“Good business happens on purpose,” says Clarke. “The beginning of the year is a good time to establish priorities for the next twelve months. However, before business owners can set themselves goals, it is important that they ask and answer these three pertinent questions,” explains Clarke.

“Can you answer without any hesitation, ‘what is it that makes what we do/sell special, different and better to ensure that more wallet share gets spent with us than our competition;  in short what is our unique selling point (USP)?  When I ask business owners this, their response more often than not is, ‘delivering a high quality product or service’; ‘service excellence’ or ‘quality workmanship’  While this may be true, unfortunately it is not sufficiently compelling as it is what all other businesses are also saying. Unless you as a business owner can clearly articulate exactly what sets you apart from your competition research tells us that you will have a watered-down marketing message that will not compel prospects to buy from you.

“The second question is, ‘do you have a business or a job? Too often business owners make the mistake of assuming that because turnover and profitability are sound, they have a business.  The real test is to ask yourself whether the business would continue to run if you were not there.  If the answer is no, you have a job which is fine as long as you stay healthy and able.  However, if you find yourself needing to sell out, you’ll very quickly appreciate that you don’t have an asset but a liability that either now can’t function or isn’t worth a reasonable asking price without you.

“This brings us to the third question, ‘do I have a winning team in place?’  Investment in a team and resources to consistently deliver your service/product is key to reducing dependency on you as the owner.  It is also pivotal to helping you free up your time to work on as opposed to in the business and enjoy the lifestyle that you went into your own business for in the first place.

“Comprehensive, clear answers to these questions will contribute to the setting and ultimately achievement of your goals for a successful 2013;” explains Clarke

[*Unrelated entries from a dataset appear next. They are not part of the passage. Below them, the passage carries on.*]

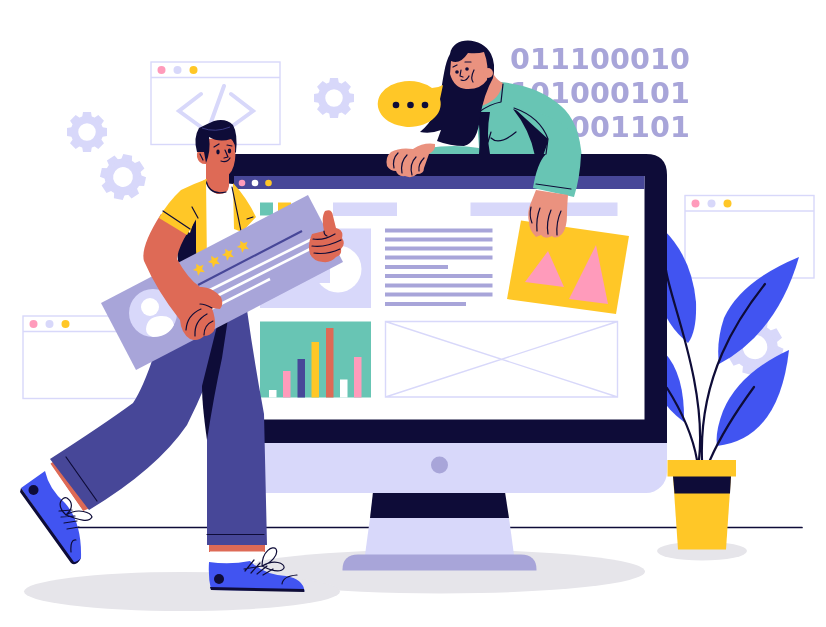
<!DOCTYPE html>
<html lang="en">
<head>
<meta charset="utf-8">
<title>Web design team illustration</title>
<style>
:root{--navy:#0e0c38;--indigo:#474798;--lilac:#a8a5d9;--mist:#d8d8fa;--yellow:#ffc727;--teal:#68c5b4;--pink:#ff9bbb;--coral:#de6a56;--peach:#ea927f;--blue:#4154f1;--grey:#e6e5ea}
html,body{margin:0;background:#fff;overflow:hidden}
svg{display:block;width:826px;height:627px}
.navy{fill:var(--navy)}.indigo{fill:var(--indigo)}.lilac{fill:var(--lilac)}.mist{fill:var(--mist)}.yellow{fill:var(--yellow)}.teal{fill:var(--teal)}.pink{fill:var(--pink)}.coral{fill:var(--coral)}.peach{fill:var(--peach)}.blue{fill:var(--blue)}.grey{fill:var(--grey)}.white{fill:#fff}
.outline{fill:none;stroke:var(--mist);stroke-width:1.4}
.ink{fill:none;stroke:var(--navy);stroke-width:1.2;stroke-linecap:round;stroke-linejoin:round}
.stem{fill:none;stroke:var(--navy);stroke-width:2.2;stroke-linecap:round}
.binary{font:bold 28.6px "DejaVu Sans",sans-serif;fill:var(--lilac)}
</style>
</head>
<body>
<svg viewBox="0 0 826 627" role="img" aria-label="Two web designers building a page on a large desktop monitor">
<defs>
  <g id="gear">
    <circle r="12.5" fill="none" stroke="#d8d8fa" stroke-width="7.5"/>
    <g id="teeth" class="mist"><path id="tooth" d="M-5 -14L-4 -20H4L5 -14ZM-5 14L-4 20H4L5 14Z"/><use href="#tooth" transform="rotate(90)"/></g>
    <use href="#teeth" transform="rotate(45)"/>
  </g>
  <g id="browser">
    <rect class="outline" width="129" height="82.500" fill="none"/>
    <path class="outline" d="M0 15.500H129"/>
    <circle class="pink" cx="10.500" cy="8" r="4"/><circle class="mist" cx="26.500" cy="8" r="4"/><circle class="yellow" cx="42.500" cy="8" r="4"/>
  </g>
  <path id="star" class="yellow" d="M0 -6L1.900 -2L6 -1.800L2.800 1.200L3.800 5.500L0 3.200L-3.800 5.500L-2.800 1.200L-6 -1.800L-1.900 -2Z"/>
</defs>

<g id="floor">
  <ellipse class="grey" cx="440" cy="571.500" rx="205" ry="22"/>
  <ellipse class="grey" cx="182" cy="591.500" rx="158" ry="19.500"/>
  <ellipse class="grey" cx="702" cy="551" rx="45" ry="9.500"/>
  <path class="ink" d="M78 527.500H802" style="stroke-width:1.700"/>
</g>

<g id="backdrop">
  <use href="#browser" x="151" y="62"/>
  <path d="M201 94L179 111L201 127M231 94L253 111L231 127M224 86L206 136" fill="none" stroke="#d8d8fa" stroke-width="4" stroke-linecap="round"/>
  <use href="#browser" x="23" y="316"/>
  <use href="#browser" x="685" y="195.500"/>
  <use href="#gear" transform="translate(87 132)"/>
  <use href="#gear" transform="translate(123 177) rotate(12) scale(1.130)"/>
  <use href="#gear" transform="translate(334 98)"/>
  <use href="#gear" transform="translate(755 347) rotate(15) scale(1.400)"/>
  <text class="binary" x="510" y="69" textLength="180">011100010</text>
  <text class="binary" x="510" y="103" textLength="180">101000101</text>
  <text class="binary" x="510" y="137" textLength="180">010001101</text>
</g>

<g id="plant">
  <path class="blue" d="M799 257Q741 281 724 318Q716 342 719 364Q777 333 799 257Z"/>
  <path class="blue" d="M789 350Q739 373 723 411Q715 432 717 446Q779 439 789 350Z"/>
  <path class="blue" d="M664 230Q692 258 696 302Q697 331 688 343Q666 325 660 300Z"/>
  <path class="blue" d="M664 352Q685 374 684 422Q668 410 660 396Z"/>
  <path class="stem" d="M699 460C707 385 670 300 666 270M697 460Q691 426 667 388M702 460C699 376 738 318 765 284M710 460Q724 428 754 387"/>
  <path class="yellow" d="M673 476H731L726 549.500H678Z"/>
  <path class="navy" d="M673 476H731L730 493.500H674.500Z"/>
  <rect class="yellow" x="667.500" y="460" width="68.500" height="16.500"/>
</g>

<g id="woman-torso">
  <path class="teal" d="M427 148Q455 144 479 148L476 104Q487 84 501 82Q539 86 561 106Q580 122 582 160H427Z"/>
  <path class="navy" d="M477 112Q481 130 479 154H490Q486 134 490 112ZM513 109Q538 117 549 139L543 156H535Q530 130 513 109Z"/>
  <path class="peach" d="M484 70L494 68L494 75Q498 81 503 83Q500 99 484 105L476 108L474 88Z"/>
  <path class="navy" d="M450 54C453 35 483 37 491 54Q496 64 493 78Q484 94 480 117Q478 142 464 146Q450 146 437 141L441 130Q431 134 420 132C446 112 439 73 450 54Z"/>
  <path class="peach" d="M451 61Q460 65 468 53Q478 54 484 52Q489 65 487 80Q480 90 466 89Q454 88 450 74Z"/>
  <circle class="peach" cx="488" cy="73" r="5"/>
  <circle class="navy" cx="457" cy="72" r="1.800"/><circle class="navy" cx="467" cy="69" r="1.800"/>
  <path class="ink" d="M453 67L457 65M465 62L471 62M461 70L460 76L463 77M461 80Q466 82 469 76M474 70Q470 78 473 82M491 138Q499 146 516 132M491 132L488 142M479 112Q490 104 501 102L503 84"/>
</g>

<g id="speech-bubble">
  <path class="yellow" d="M443 85L440 99A31.500 23 0 1 1 432 88Q438 88 443 85Z"/>
  <circle class="navy" cx="396" cy="105" r="3.300"/><circle class="navy" cx="410.500" cy="105" r="3.300"/><circle class="navy" cx="425" cy="105" r="3.300"/>
</g>

<g id="monitor">
  <path class="navy" d="M373 492H505L509 518H370Z"/>
  <path class="mist" d="M370 518H509L514 555H365Z"/>
  <path class="lilac" d="M342.500 570.500Q342 555 358 554.500H521Q537 555 536.500 570.500Z"/>
  <rect class="mist" x="212" y="400" width="455" height="93" rx="21"/>
  <path class="navy" d="M212 443V175Q212 154 233 154H646Q667 154 667 175V443Z"/>
  <rect class="white" x="234" y="176" width="410.500" height="243.500"/>
  <rect class="indigo" x="234" y="176" width="410.500" height="13"/>
  <circle class="pink" cx="242" cy="183" r="3.300"/><circle class="white" cx="255" cy="183" r="3.300"/><circle class="yellow" cx="268.500" cy="183" r="3.300"/>
  <circle class="lilac" cx="439.500" cy="465" r="8.500"/>
</g>

<g id="web-page">
  <rect class="teal" x="260" y="202.500" width="13" height="13"/><rect class="yellow" x="278" y="202.500" width="13" height="13"/>
  <rect class="mist" x="333" y="202.500" width="64" height="13.500"/><rect class="mist" x="470.500" y="202.500" width="147" height="13.500"/>
  <rect class="mist" x="260" y="228.500" width="111" height="79.500"/>
  <circle class="white" cx="338" cy="269" r="23.500"/><rect class="mist" x="290" y="240" width="40" height="43"/>
  <path d="M385 230.500H492.500M385 239.500H492.500M385 248.500H492.500M385 257.500H492.500M385 267H448M385 276H492.500M385 285.500H492.500M385 294.500H492.500M385 304H466" fill="none" stroke="#a8a5d9" stroke-width="3.800"/>
  <rect class="teal" x="260" y="321.500" width="111" height="76"/>
  <g id="bar-chart">
    <rect class="white" x="269" y="390" width="7.500" height="7.500"/><rect class="pink" x="283" y="371" width="7.500" height="26.500"/><rect class="indigo" x="297.500" y="359" width="7.500" height="38.500"/><rect class="yellow" x="311.500" y="342" width="7.500" height="55.500"/><rect class="coral" x="326" y="328" width="7.500" height="69.500"/><rect class="white" x="340" y="379.500" width="7.500" height="18"/><rect class="pink" x="354" y="357" width="7.500" height="40.500"/>
  </g>
  <path class="outline" d="M385.500 321.500H617.500V397H385.500ZL617.500 397M617.500 321.500L385.500 397"/>
</g>

<g id="image-card">
  <path class="yellow" d="M521 220.500L629 236L616 314L507 299Z"/>
  <path class="pink" d="M548 251L525 282L564 287ZM596 245L569 299L608 304Z"/>
</g>

<g id="woman-arms">
  <path class="teal" d="M514 108C548 112 580 126 581 155Q580 178 574 197L533 188Q537 163 546 154L548 139Z"/>
  <path class="ink" d="M514 108Q540 117 548 139L546 154M536 184L571 189"/>
  <path class="peach" d="M536 190L568 195Q567 208 567 215Q567 228 562 234Q556 240 552 236Q545 240 541 235L536 237Q529 230 529 222Q527 213 530 205Z"/>
  <path class="ink" d="M540 208Q536 218 537 231M551 210Q546 222 548 234M561 211Q556 222 557 235M531 207Q529 216 532 223"/>
  <path class="peach" d="M435 144Q424 142 413 149Q400 147 391 152Q385 157 387 166Q390 171 396 171Q398 177 405 176Q412 179 417 174Q424 174 424 168L429 154Q436 150 435 144Z"/>
  <path class="ink" d="M398 153Q392 159 394 168M407 155Q400 162 402 173M416 157Q409 164 412 175M424 158Q418 164 419 171"/>
</g>

<g id="man">
  <g id="back-leg">
    <path class="coral" d="M50 464L57 459L90 508L83 511Z"/>
    <path class="white" d="M42 472L50 463L83 511L74 517Z"/>
    <path class="blue" d="M21 488L45 471Q49 489 65 503Q82 522 81 558Q79 563 74 564Z"/>
    <path class="navy" d="M21 488L20 492L71 563Q76 567 81 558Q77 562 74 562Z"/>
    <circle class="navy" cx="33.500" cy="490" r="5"/>
    <path class="ink" d="M61 517L75 516M64 523L77 521M67 529L79 527M59 511L72 510M66 515C79 507 91 513 92 517C89 523 79 520 66 515C55 505 62 496 67 498C73 502 73 509 66 515M76 540Q70 539 71 552"/>
    <path class="indigo" d="M154 355Q143 388 133 403Q103 425 50 459L89 510Q157 469 187 425Q207 385 222 342L225 310Z"/>
    <path class="ink" d="M66 457L97 501"/>
  </g>
  <path class="navy" d="M224 312L238 335L213 440H207Q202 405 202 386Q211 350 217 326Z"/>
  <g id="front-leg">
    <rect class="coral" x="209" y="543" width="56" height="9"/>
    <path class="white" d="M210 551.500H264L257 563H210Z"/>
    <path class="blue" d="M209 562Q230 565 250 561Q264 575 286 576Q303 579 304.500 591L211 590Q208 578 209 562Z"/>
    <path class="navy" d="M210 587L304 589L304.500 592L211 590Z"/>
    <circle class="navy" cx="219" cy="579" r="5"/>
    <path class="ink" d="M245 571L254 560M251 573L260 563M257 574L267 566M263 575L273 569M262 566C262 551 273 545 276 549C279 555 271 563 262 566C274 559 285 563 284 568C280 574 270 570 262 566L244 569M282 584Q283 576 297 575"/>
    <path class="indigo" d="M229 312L247 310Q254 360 264 414L267 545H207V440Q214 395 222 358Z"/>
    <path class="ink" d="M207 534.500H264"/>
  </g>
  <g id="upper-body">
    <path class="white" d="M203 181L233 184L246 240L200 275L191 220Z"/>
    <path class="yellow" d="M233 183Q247 198 256 217L242 232L234 229ZM206 179L207 267L192 272L188 190Z"/>
    <path class="navy" d="M174 222L190 233L196 215V285L181 290Z"/>
    <path class="coral" d="M206 160L229 167V186Q228 195 217 194Q208 190 206 182Z"/>
    <path class="ink" d="M206 181Q210 196 226 192M232 187L241 231M247 219L253 217M194 224L196 260"/>
  </g>
  <g id="head">
    <path class="coral" d="M207 139L235 137Q236 150 235 160Q233 174 225 177Q213 174 207 164Q199 165 197 157Q196 149 203 151Z"/>
    <path class="navy" d="M197 152Q193 138 199 128Q207 124 214 121Q226 118 233 125Q238 134 236 152L235 153Q236 143 231 139Q219 143 209 137Q211 151 206 163L204 152Z"/>
    <ellipse class="navy" cx="218" cy="152" rx="1.700" ry="2.400"/><ellipse class="navy" cx="229.500" cy="151" rx="1.700" ry="2.400"/>
    <path class="ink" d="M214 147L219 144M227 145L232 146M225 150L228 157L224 158M221 161Q227 163 230 158M200 154L203 160"/>
    <path d="M202 128Q215 133 230 127" fill="none" stroke="#474798" stroke-width=".8"/>
  </g>
  <g id="review-card">
    <path class="lilac" d="M101 303L308 195L343 262L136 370Z"/>
    <circle class="mist" cx="153" cy="313" r="24"/>
    <circle class="white" cx="150" cy="307" r="9"/><path class="white" d="M146 329Q147 317 160 316Q172 315 174 325Q168 337 153 337Q146 335 146 329Z"/>
    <use href="#star" transform="translate(199 269) rotate(-27)"/><use href="#star" transform="translate(214 261) rotate(-27)"/><use href="#star" transform="translate(228 254) rotate(-27)"/><use href="#star" transform="translate(243 246) rotate(-27)"/>
    <path d="M198 285L302 231" stroke="#474798" stroke-width="2.200"/>
    <path d="M204 293L312 239M207 301L314 247M207 311L270 279" stroke="#fff" stroke-width="2.600"/>
  </g>
  <g id="hands">
    <path class="coral" d="M161 214L188 232Q178 248 177 259Q188 279 200 287Q211 286 221 297Q224 305 220 309L212 308Q217 323 214 331Q210 336 204 336Q198 342 190 339Q181 333 180 320Q157 291 144 261Q140 247 161 214Z"/>
    <path class="ink" d="M201 309Q187 315 186 330M207 314Q194 321 195 336M213 321Q204 325 204 335M212 308Q205 304 200 304"/>
    <path class="coral" d="M324 231Q321 217 325 211Q332 208 333 216L336 228Q344 230 342 238Q346 244 341 249Q342 255 336 257Q331 263 323 262Q313 261 310 254Q307 244 312 234Z"/>
    <path class="ink" d="M313 239Q323 241 335 234M312 246Q325 248 341 240M314 253Q327 255 340 249M324 231Q324 235 327 236"/>
  </g>
  <path class="yellow" d="M207 179Q193 184 181 190Q168 202 159 218L187 235L198 216Z"/>
  <path class="ink" d="M163 211L190 229M192 207L198 218"/>
</g>
</svg>
</body>
</html>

Kathi Clarke is an international award winning Industrial Psychologist, certified ActionCOACH Business Coach, business growth expert and owner of Building Best Business. With over 25 years’ experience, Kathi has been successfully helping clients to up their profitability whilst maintaining a healthy work life balance. She also finds the time to offer her services probono to NPOs.